Thanks to changes in technology and digital storage capabilities, companies are now able to collect and amass a huge amount of data from many disparate sources. The question is how to develop and deploy the right data analysis tools and techniques to mine intelligence from that data. To gain visibility into your supply chain, there are a few preliminary steps you must consider.
1. You must implement the proper controls needed to optimize all of the processes throughout your global network. To do this, you have to create a closed-loop process to gain insight into your operations.
2. You need to consider what type of business intelligence tool to implement to obtain the visibility you need to measure and monitor your business across multiple workflows. Many companies explore using a point solution to help with data analytics and day-to-day decision making, while others consider an enterprise-wide solution that enables you to capture, process, and deliver insights into key supply chain processes.
3. Understand that true supply chain visibility is an ongoing endeavor as most organizations are unable to see across the entire supply chain. The lack of visibility, or blind spots, is often due to specific events or lack of integration points with trading partners or suppliers. With these blind spots, organizations are unable to drive the proper metrics to manage day-to-day operations and generate significant business value. Collaborating with trading partners and effectively capturing critical data are key elements to the success of achieving your goal of end-to-end visibility.
There is more to supply chain visibility than a complex set of KPIs. The technology solution you choose needs to capture key events or milestones, where there is collaboration among trading partners and suppliers. To accomplish this, you have to map the individual workflows inside your supply chain to truly capture and understand where the opportunities exist for optimization and process improvement.

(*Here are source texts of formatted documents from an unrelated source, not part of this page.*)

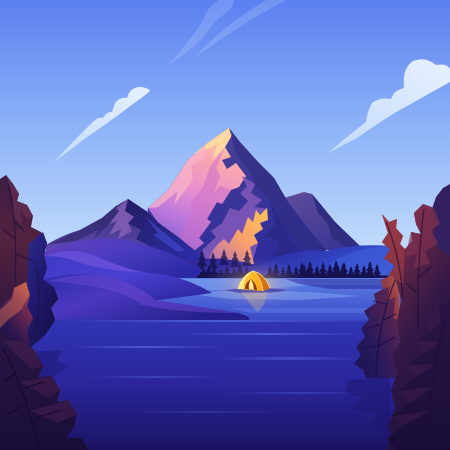
<!DOCTYPE html>
<html lang="en">
<head>
<meta charset="utf-8">
<title>Mountain lake camp at dusk</title>
<style>
:root{--sky-top:#5b80f0;--sky-mid:#8fb4f8;--sky-low:#d3e9fd;--cloud:#e3effd;--navy:#1c1765;--forest:#15124f;--tent:#ffb31f;--tent-dark:#c75a10;--glow:#ffe98a}
html,body{margin:0;height:100%;overflow:hidden;background:var(--navy)}
.scene{display:block;width:450px;height:450px}
.cloud{fill:var(--cloud)}
.forest{fill:var(--forest)}
</style>
</head>
<body>
<svg class="scene" viewBox="0 0 450 450" role="img" aria-label="A glowing tent by a lake below a sunlit mountain, framed by dark trees">
<defs>
<linearGradient id="sky" x1="0" y1="0" x2="0" y2="1"><stop offset="0" stop-color="var(--sky-top)"/><stop offset=".45" stop-color="var(--sky-mid)"/><stop offset="1" stop-color="var(--sky-low)"/></linearGradient>
<linearGradient id="cloudFade" x1="1" y1="0" x2="0" y2="1"><stop offset="0" stop-color="#e6f1fe"/><stop offset="1" stop-color="#c3dafb"/></linearGradient>
<linearGradient id="sunFace" x1=".65" y1="0" x2=".3" y2="1"><stop offset="0" stop-color="#ffd2a0"/><stop offset=".22" stop-color="#fba6b0"/><stop offset=".5" stop-color="#e98fd0"/><stop offset=".75" stop-color="#b876dc"/><stop offset="1" stop-color="#7a5bd0"/></linearGradient>
<linearGradient id="shadeFace" x1=".2" y1="0" x2=".6" y2="1"><stop offset="0" stop-color="#51489a"/><stop offset=".45" stop-color="#3c3796"/><stop offset="1" stop-color="#2c2a9c"/></linearGradient>
<linearGradient id="sidePeak" x1="0" y1="0" x2="1" y2="1"><stop offset="0" stop-color="#67519d"/><stop offset="1" stop-color="#333293"/></linearGradient>
<linearGradient id="goldRidge" x1="1" y1="0" x2="0" y2="1"><stop offset="0" stop-color="#ffc457"/><stop offset=".5" stop-color="#f9a06c"/><stop offset="1" stop-color="#b16bbd"/></linearGradient>
<linearGradient id="leftPeak" x1=".6" y1="0" x2=".4" y2="1"><stop offset="0" stop-color="#3b2f74"/><stop offset=".5" stop-color="#503f9a"/><stop offset="1" stop-color="#6c52c4"/></linearGradient>
<linearGradient id="leftPeakShade" x1="0" y1="0" x2="1" y2="1"><stop offset="0" stop-color="#241c62"/><stop offset="1" stop-color="#2a2fae"/></linearGradient>
<linearGradient id="hillBack" x1="0" y1="0" x2="1" y2=".7"><stop offset="0" stop-color="#6a3fbe"/><stop offset=".5" stop-color="#4b3cc0"/><stop offset="1" stop-color="#2b2aa4"/></linearGradient>
<linearGradient id="hillMid" x1="0" y1="0" x2="1" y2="1"><stop offset="0" stop-color="#3b38c4"/><stop offset=".5" stop-color="#4a3fd2"/><stop offset="1" stop-color="#2a2499"/></linearGradient>
<linearGradient id="hillFront" x1="0" y1="0" x2="1" y2=".6"><stop offset="0" stop-color="#2b2aa6"/><stop offset=".45" stop-color="#4b38c0"/><stop offset="1" stop-color="#251f8c"/></linearGradient>
<linearGradient id="hillRight" x1="0" y1="0" x2="1" y2=".4"><stop offset="0" stop-color="#2a2595"/><stop offset=".6" stop-color="#3345c4"/><stop offset="1" stop-color="#3c57d6"/></linearGradient>
<linearGradient id="lake" x1="0" y1="0" x2="0" y2="1"><stop offset="0" stop-color="#5a7fe6"/><stop offset=".18" stop-color="#4357cf"/><stop offset=".35" stop-color="#3537b2"/><stop offset=".65" stop-color="#2a2596"/><stop offset="1" stop-color="#1a1463"/></linearGradient>
<linearGradient id="nearWater" x1="0" y1="0" x2="0" y2="1"><stop offset="0" stop-color="#3034b4"/><stop offset=".5" stop-color="#2a259a"/><stop offset="1" stop-color="#1a1361"/></linearGradient>
<linearGradient id="rippleFade"><stop offset="0" stop-color="#6c86ff" stop-opacity="0"/><stop offset=".5" stop-color="#6c86ff" stop-opacity=".5"/><stop offset="1" stop-color="#6c86ff" stop-opacity="0"/></linearGradient>
<radialGradient id="tentGlow"><stop offset="0" stop-color="#ffe08a" stop-opacity=".75"/><stop offset=".45" stop-color="#e8b0a0" stop-opacity=".25"/><stop offset="1" stop-color="#8f8ce8" stop-opacity="0"/></radialGradient>
<linearGradient id="tentSkin" x1="0" y1="0" x2="1" y2="0"><stop offset="0" stop-color="#ffd24a"/><stop offset=".55" stop-color="#ffb31f"/><stop offset="1" stop-color="#ee8212"/></linearGradient>
<linearGradient id="treeRust" x1=".5" y1="0" x2=".4" y2="1"><stop offset="0" stop-color="#3a1c45"/><stop offset=".4" stop-color="#54223f"/><stop offset="1" stop-color="#24133f"/></linearGradient>
<linearGradient id="treeBlue" x1="0" y1="0" x2=".7" y2="1"><stop offset="0" stop-color="#2c2a8e"/><stop offset=".5" stop-color="#1f1a70"/><stop offset="1" stop-color="#150f4a"/></linearGradient>
<linearGradient id="bushGlow" x1=".8" y1="0" x2=".2" y2="1"><stop offset="0" stop-color="#c4584a"/><stop offset=".3" stop-color="#70294e"/><stop offset=".7" stop-color="#2e1650"/><stop offset="1" stop-color="#1a1046"/></linearGradient>
<linearGradient id="treeRight" x1="0" y1="0" x2=".4" y2="1"><stop offset="0" stop-color="#98373f"/><stop offset=".25" stop-color="#6b2846"/><stop offset=".6" stop-color="#331846"/><stop offset="1" stop-color="#1d103f"/></linearGradient>
<linearGradient id="bushRight" x1="1" y1="0" x2="0" y2="1"><stop offset="0" stop-color="#d0644c"/><stop offset=".25" stop-color="#5a2450"/><stop offset=".65" stop-color="#28195c"/><stop offset="1" stop-color="#1a1250"/></linearGradient>
<linearGradient id="treeEdge" x1="0" y1="0" x2="0" y2="1"><stop offset="0" stop-color="#2a1545"/><stop offset="1" stop-color="#190d38"/></linearGradient>
<path id="pine" d="M0 0L2 5L1 5L4 10L2 10L5 16H-5L-2 10H-4L-1 5H-2Z"/>
<g id="pineRow"><use href="#pine" x="0" y="3"/><use href="#pine" x="6" y="0"/><use href="#pine" x="13" y="4"/><use href="#pine" x="19" y="1"/><use href="#pine" x="26" y="3"/><use href="#pine" x="32" y="-1"/><use href="#pine" x="39" y="2"/></g>
</defs>

<rect id="sky-fill" width="450" height="290" fill="url(#sky)"/>
<g id="clouds" class="cloud">
<path d="M54 162Q78 136 94 121Q98 117 103 118Q107 111 112 112L115 103Q120 97 127 98Q129 89 138 87Q148 87 150 91Q142 98 133 104Q108 123 87 137Q70 150 54 162Z" fill="url(#cloudFade)"/>
<path d="M328 153Q350 134 366 122Q367 112 372 103Q379 97 391 99Q394 90 404 88Q402 68 413 61Q425 56 436 65Q447 63 450 69V82Q425 96 398 111Q375 125 357 138Q343 145 328 153Z" fill="url(#cloudFade)"/>
<path d="M168 65Q189 43 203 20Q207 7 219 0H234Q234 7 226 13Q215 20 209 30Q196 48 168 65ZM194 58Q224 25 266 0H286Q242 23 194 58Z" opacity=".17"/>
</g>

<g id="main-mountain">
<path d="M262 200L284 198L304 192L312 194L335 222L364 250H250Z" fill="url(#sidePeak)"/>
<path d="M312 194L318 213L328 224L332 238L350 250H364L335 222Z" fill="#302c80"/>
<path d="M148 208L168 190L188 160L206 144L229 128L240 142L258 162L274 178L288 202L306 226L326 250V272H140Z" fill="url(#shadeFace)"/>
<path d="M148 208L168 190L188 160L206 144L229 128L232 135L225 147L231 157L222 160L227 169L236 163L246 176L239 187L231 190L222 204L217 202L207 219L211 222L199 238L204 243L190 254L160 226Z" fill="url(#sunFace)"/>
<path d="M229 128L206 144L194 154L211 148L218 143L212 160L225 147L232 135Z" fill="#ffd9a4"/>
<path d="M206 144L188 160L168 190L148 208L158 207L178 191L174 205L193 180L191 166L205 158Z" fill="#f7b5ca" opacity=".75"/>
<path d="M225 147L210 167L203 187L190 204L193 211L180 235L190 254L204 243L199 238L211 222L207 219L217 202L222 204L231 190L220 186L214 193L220 176L216 168Z" fill="#ca70c8" opacity=".55"/>
<path d="M242 176L247 187L240 193L248 201L239 211L230 208L222 223L211 231L216 237L202 250L206 264H252L258 243L252 235L261 225L255 218L269 209L254 207L262 200L251 193L255 184Z" fill="#7653b5"/>
<path d="M267 208L268 220L260 223L263 229L254 235L258 243L250 247L254 264H207Q211 248 224 239L229 244L238 229L242 234L248 217L253 222L256 210L260 215Z" fill="url(#goldRidge)"/>
<path d="M229 128L240 142L258 162L274 178L288 202L306 226L326 250H300L282 226L270 200L257 187L249 170L236 154Z" fill="#302d82" opacity=".65"/>
<path d="M270 200L275 224L264 237L280 241L274 256H306L288 237Z" fill="#282781" opacity=".7"/>
</g>

<g id="left-mountain">
<path d="M46 245Q62 235 80 230L102 218L116 206L128 199L146 211L160 224L178 237L199 254V275H46Z" fill="url(#leftPeak)"/>
<path d="M128 199L146 211L160 224L178 237L199 254V272H160L148 245L136 239L141 230L128 223L134 217L125 211Z" fill="url(#leftPeakShade)"/>
<path d="M128 199L114 210L119 211L109 224L117 221L109 235L121 229L118 239L132 231L128 223L134 217L125 211Z" fill="#8b64bd" opacity=".75"/>
<path d="M116 206L102 218L80 230L46 245L76 241L98 230L94 239L109 224L119 211Z" fill="#322a70" opacity=".7"/>
<path d="M144 215L158 233L153 235L178 252L186 251L162 231Z" fill="#4146ca" opacity=".7"/>
</g>

<g id="far-shore">
<path d="M250 272Q285 247 325 251Q357 243 392 246L420 262V280H250Z" fill="url(#hillRight)"/>
<path d="M330 263Q355 247 392 246V280H340Z" fill="#4263da" opacity=".55"/>
<path d="M180 262Q215 254 252 264V280H160Z" fill="#33289a"/>
<g class="forest">
<use href="#pineRow" x="170" y="264"/><use href="#pineRow" x="208" y="265"/>
<use href="#pineRow" x="270" y="263"/><use href="#pineRow" x="304" y="261"/><use href="#pineRow" x="338" y="262"/>
<g opacity=".75"><use href="#pine" x="202" y="250"/><use href="#pine" x="213" y="252"/><use href="#pine" x="224" y="249"/><use href="#pine" x="235" y="251"/><use href="#pine" x="247" y="250"/></g>
<path d="M155 276Q210 270 265 275Q320 273 400 276V282H155Z"/>
</g>
</g>

<g id="lake-water">
<rect y="278" width="450" height="172" fill="url(#lake)"/>
<path d="M150 279H400V285H310L260 290H200L165 284Z" fill="#7ea3f2" opacity=".6"/>
<path d="M182 293L240 290L310 292L360 296L300 300L230 299Z" fill="#86aaf4" opacity=".5"/>
<path d="M230 308H370V313H250Z" fill="#6183e8" opacity=".4"/>
<path d="M285 279H388V289H330L300 284Z" fill="#28249a" opacity=".55"/>
</g>

<g id="left-hills">
<path d="M30 258Q75 235 120 239Q165 247 203 270L196 278H30Z" fill="url(#hillBack)"/>
<path d="M32 262Q66 246 98 257Q129 272 166 275Q191 280 212 293L160 300H32Z" fill="url(#hillMid)"/>
<path d="M46 256Q72 246 98 257Q118 266 140 272Q100 270 78 262Q62 256 46 256Z" fill="#7a58e0" opacity=".6"/>
<path d="M28 284Q66 270 106 276Q138 284 155 300Q195 306 238 313Q254 318 248 320H28Z" fill="url(#hillFront)"/>
<path d="M48 281Q80 272 106 276Q138 284 155 300Q195 306 238 313Q180 313 142 305Q120 286 48 281Z" fill="#6a48d4" opacity=".5"/>
</g>

<g id="near-water">
<path d="M0 321Q60 318 130 320H450V450H0Z" fill="url(#nearWater)"/>
<g fill="url(#rippleFade)">
<rect x="60" y="320" width="330" height="2"/><rect x="180" y="333" width="180" height="2"/><rect x="70" y="346" width="150" height="2"/><rect x="215" y="357" width="150" height="3" opacity=".7"/><rect x="90" y="376" width="130" height="2" opacity=".6"/><rect x="225" y="392" width="150" height="2" opacity=".5"/><rect x="130" y="411" width="150" height="2" opacity=".4"/>
</g>
<path d="M30 352L62 350L57 361L68 367L52 377H30ZM348 380L390 377V430L372 424L378 414L352 409L362 398L346 393Z" fill="#1b1468" opacity=".45"/>
</g>

<g id="camp">
<ellipse cx="255" cy="284" rx="52" ry="27" fill="url(#tentGlow)"/>
<path d="M224 290Q255 286 288 290Q270 294 240 293Z" fill="#39309c" opacity=".65"/>
<path d="M241 292H268L264 304L258 312L251 305Z" fill="#f5c878" opacity=".28"/>
<path d="M238 289Q242 275 253 271Q264 273 270 288L263 291Z" fill="url(#tentSkin)"/>
<path d="M253 271Q244 277 243 289L238 289Q242 275 253 271Z" fill="var(--glow)"/>
<path d="M253 271Q264 273 270 288L263 291Q262 279 253 271Z" fill="var(--tent-dark)" opacity=".65"/>
<path d="M251 279Q245 283 245 289L257 290Q256 283 251 279Z" fill="#8a3510"/>
<path d="M251 279Q248 284 249 289L254 290Q254 284 251 279Z" fill="var(--glow)"/>
<path d="M238 289Q243 274 253 271Q261 277 263 291M253 271Q265 274 270 288" fill="none" stroke="#fff0a8" stroke-width=".8"/>
</g>

<g id="left-trees">
<path d="M0 179L6 175L13 184L19 194L17 201L27 205L33 216L31 227L41 232L47 243L44 255L47 268L43 280L54 287L58 299L51 308L55 320L45 335L31 347H0Z" fill="url(#treeRust)"/>
<path d="M29 244L43 232L47 243L44 255L47 268L43 280L54 287L58 299L51 308L55 320L45 335L31 347L26 320Z" fill="url(#treeBlue)"/>
<path d="M6 175L13 184L19 194L17 201L27 205L33 216L28 219L20 211L22 226L12 213L13 199Z" fill="#673052" opacity=".65"/>
<path d="M0 306L12 296L14 288L26 282L30 295L27 306L33 318L27 331L30 346L0 352Z" fill="url(#bushGlow)"/>
<path d="M14 288L26 282L29 294L22 309L10 318L0 328V310L12 299Z" fill="#dc7454" opacity=".45"/>
<path d="M0 330L10 338L22 340L34 350L43 366L38 377L52 376L60 390L57 402L68 400L77 414L74 427L66 438L82 438L88 450H0Z" fill="url(#treeEdge)"/>
<path d="M4 341L22 340L34 350L43 366L32 369L20 358ZM20 382L52 376L60 390L48 398ZM30 411L68 400L77 414L58 423Z" fill="#4a2150" opacity=".5"/>
<path d="M2 346Q25 390 40 450M24 388L44 382M34 418L62 410M17 372L3 382M28 402L8 414" fill="none" stroke="#120a30" stroke-width="1.2"/>
<path d="M8 184Q18 220 15 282M13 220L24 231M16 240L3 229M16 254L35 262M37 268Q42 304 34 340" fill="none" stroke="#23123d" stroke-width="1.2" opacity=".8"/>
</g>

<g id="right-trees">
<path d="M398 267L388 277L381 280L383 289L374 294L376 303L364 311L369 320L361 328L365 337L356 347L361 355L354 364L363 370L366 378H400Z" fill="url(#bushRight)"/>
<path d="M398 267L388 277L381 280L383 289L390 287L387 301L396 296L393 318L400 322V267Z" fill="#b9503f" opacity=".55"/>
<path d="M396 278Q378 320 376 376M386 304L373 301M381 324L366 329M378 346L361 348M384 320L396 314M379 346L395 337" fill="none" stroke="#130d42" stroke-width="1.2" opacity=".75"/>
<path d="M382 214L389 222L397 219L396 228L403 236L400 244L405 249L412 241L411 232L421 234L416 224L414 213L423 204L434 208L450 220V450H386L392 437L388 425L395 408L391 390L397 373L392 355L400 342L397 322L401 300L396 280L389 274L395 266L384 258L390 250L382 242L388 233Z" fill="url(#treeRight)"/>
<path d="M450 184L443 188L436 197L432 209L436 224L432 238L440 250L450 256Z" fill="#33205e"/>
<path d="M382 214L389 222L397 219L396 228L403 236L400 244L405 249L403 284L396 280L389 274L395 266L384 258L390 250L382 242L388 233Z" fill="#a53f45" opacity=".6"/>
<path d="M411 232L421 234L416 224L414 213L423 204L434 208L440 224L431 230L438 243L425 251L430 263L414 268L417 254L405 257Z" fill="#803052" opacity=".65"/>
<path d="M450 300L438 307L427 320L430 332L417 341L423 354L407 365L415 378L399 391L410 403L392 416L404 425L387 439L397 450H450Z" fill="url(#treeEdge)"/>
<path d="M438 307L427 320L430 332L441 321ZM417 341L423 354L440 342ZM407 365L415 378L435 364ZM399 391L410 403L432 387ZM392 416L404 425L430 411Z" fill="#4a2150" opacity=".45"/>
<path d="M386 222Q400 255 403 298M424 209Q417 260 418 330M418 278L432 266M418 294L406 283M446 314Q430 378 426 450" fill="none" stroke="#1e0e38" stroke-width="1.2" opacity=".7"/>
</g>
</svg>
</body>
</html>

This is where the platform approach to supply chain management comes into play. Creating a single dashboard or a series of KPIs is a good start, but in order to have end-to-end visibility you have to take a much broader approach and include visibility tools that sit on top of the complex workflows, consume the data within the platform, and allow you to capture those key interactions (collaboration events) as data points. Once you capture those collaboration events, you can tie them to your dashboards and KPIs; obtaining updates on those events will be invaluable, and the possibilities are limitless. You can track workflow events from purchase order all the way through the fulfilment process up to consignee delivery confirmation (P.O. to P.O.D). Adding your trading partners and suppliers to your visibility solution will foster stronger relationships, improve contract negotiations, increase awareness of bottlenecks, and provide many opportunities for business/process improvement.
To improve supply chain visibility you need to align your goals and set the right expectations for the use of Big Data in data flows, data capture, and data analysis. It is important to understand your workflows and data flows to capture the appropriate data needed for analytics, but it doesn’t have to be an all or nothing affair. You can start small with a few trading partners and expand over time. The key is to select the right partner or application based on your short-term and long-term goals for Big Data analytics. For true end-to-end supply chain visibility, keep in mind that you have to implement a solid technology solution that can tie all of this together and provide a robust set of KPIs and dashboards. The ultimate goals should include the ability to gain insight into your supply chain activities, provide the opportunity to proactively respond to changes, gain a cross-functional view of your supply chain, and ultimately optimize your supply chain performance.
Larry Lewis is the Director of Product Marketing responsible for driving Kewill’s solutions across the Courier, Express and Parcel markets with responsibilities for the company’s multi-modal shipping and spend management products and services. Larry has over 12 years of experience in software and high-tech industries. Prior to Kewill, he was the co-founder, CTO and COO of Pointandship Software where he led the design and development teams for their Shipping Expense Management software. Prior to co-founding Pointandship Software, Larry was the COO at Comm360 System Integrators.